** Opening SOURCE DATA block **

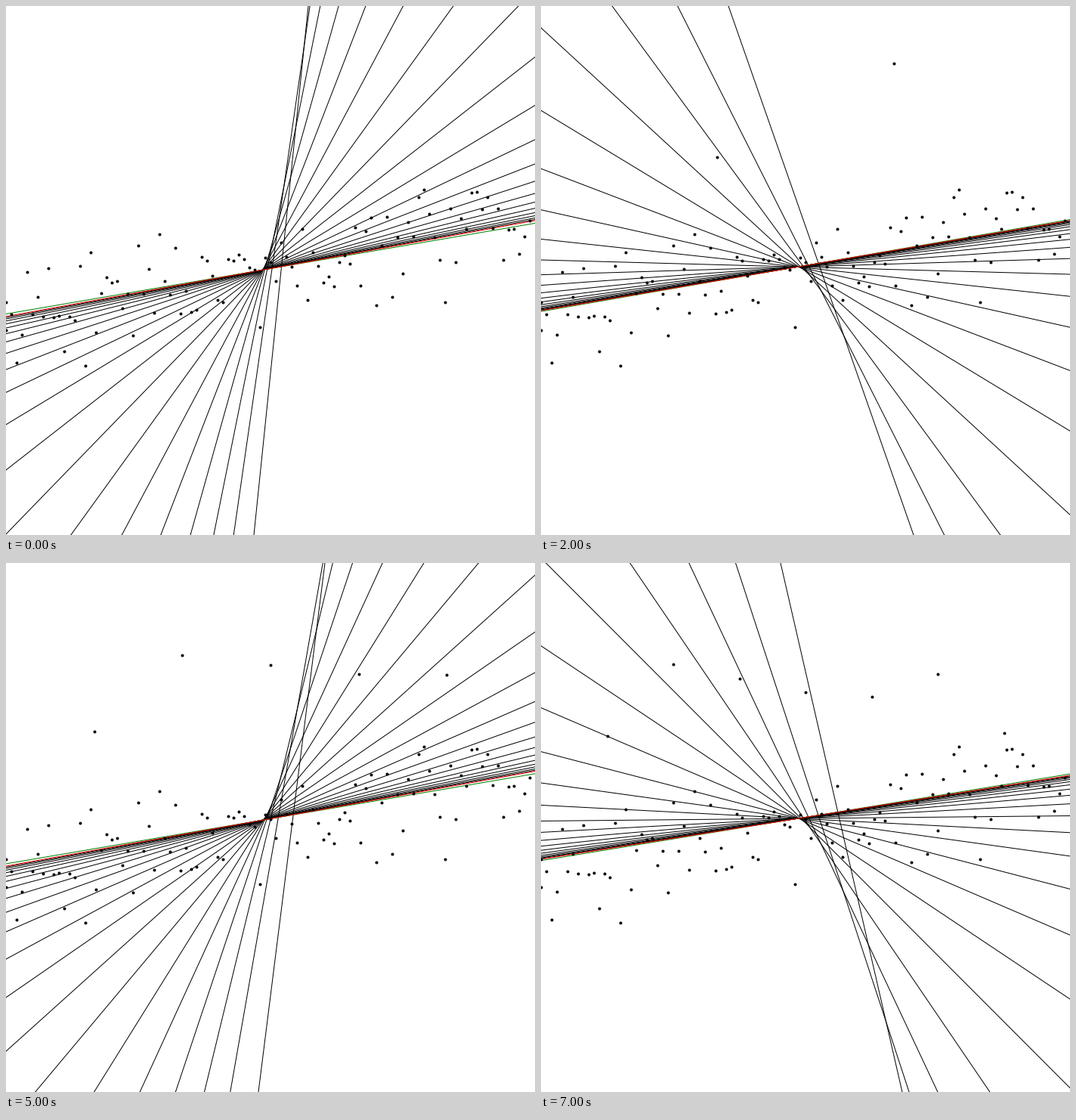
Write a matplotlib script that moves like this. It is 700x700 px and loops after 8000 ms.

```python
import numpy as np
import matplotlib.pyplot as plt
from matplotlib.animation import FuncAnimation
from matplotlib.collections import LineCollection

SIZE, DPI = 700, 100
FRAMES, STEPS = 8, 20
RATE, RIDGE = 0.635, 0.039      # descent rate and slope penalty
CENTRE, SCALE = 348, 315        # maps x to the regression variable

# Extra points share one slope; these are their heights above it
EXTRA_SLOPE = -0.2
EXTRA = np.array([429, 246.5, 169, 205.3, 240.8, 264.6, 252, 347.5])

# Where the first guess meets the top and bottom edges
GUESS = [(400, 328), (295, 380), (248, 493), (400, 318),
         (416, 313), (422, 334), (280, 440), (317, 478)]


def make_cloud(count=100, start=412.3, slope=-0.186, spread=36):
    """Evenly spaced noisy points whose best line is exactly the given one."""
    x = np.arange(count) * SIZE / count
    noise = np.random.default_rng(4).normal(size=count)
    noise -= np.polyval(np.polyfit(x, noise, 1), x)
    return x, start + slope * x + spread * noise / noise.std()


CLOUD_X, CLOUD_Y = make_cloud()


def points(n):
    """The cloud plus n + 1 evenly spread extra points."""
    x = SIZE * np.arange(n + 1) / (n + 1)
    y = EXTRA[:n + 1] + EXTRA_SLOPE * x
    return np.append(CLOUD_X, x), np.append(CLOUD_Y, y)


def descend(x, y, guess):
    """Weights of every descent step and of the exact solution."""
    u = (x - CENTRE) / SCALE
    hess = np.array([[np.mean(u * u) + RIDGE, u.mean()], [u.mean(), 1]])
    grad = np.array([np.mean(u * y), y.mean()])
    top, bottom = guess
    slope = SIZE / (bottom - top)
    w = np.array([slope * SCALE, slope * (CENTRE - top)])
    path = [w]
    for _ in range(STEPS):
        w = w - RATE * (hess @ w - grad)
        path.append(w)
    return path, np.linalg.solve(hess, grad)


def segment(w):
    x = np.array([-10, SIZE + 10])
    return np.column_stack([x, w[0] * (x - CENTRE) / SCALE + w[1]])


fig = plt.figure(figsize=(SIZE / DPI, SIZE / DPI), dpi=DPI, facecolor="white")
ax = fig.add_axes([0, 0, 1, 1])
ax.set_xlim(0, SIZE)
ax.set_ylim(SIZE, 0)
ax.axis("off")

px = 72 / DPI
lines = LineCollection([], linewidths=px)
ax.add_collection(lines, autolim=False)
dots, = ax.plot([], [], "o", color="black", ms=4 * px, mew=0, zorder=3)


def draw(n):
    x, y = points(n)
    path, best = descend(x, y, GUESS[n])
    lines.set_segments([segment(w) for w in path[:-1] + [best, path[-1]]])
    lines.set_color(["black"] * STEPS + ["green", "red"])
    dots.set_data(x, y)
    return lines, dots


anim = FuncAnimation(fig, draw, frames=FRAMES, interval=1000,
                     repeat=True, repeat_delay=0)
plt.show()
```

** Closing SOURCE DATA block **

▶ **WORK INSTRUCTIONS**:
If a line contains the word "from", it counts; say how many such lines there are in the data above, and nothing else.

▶ **SOLUTION TO THE EXERCISE**:
2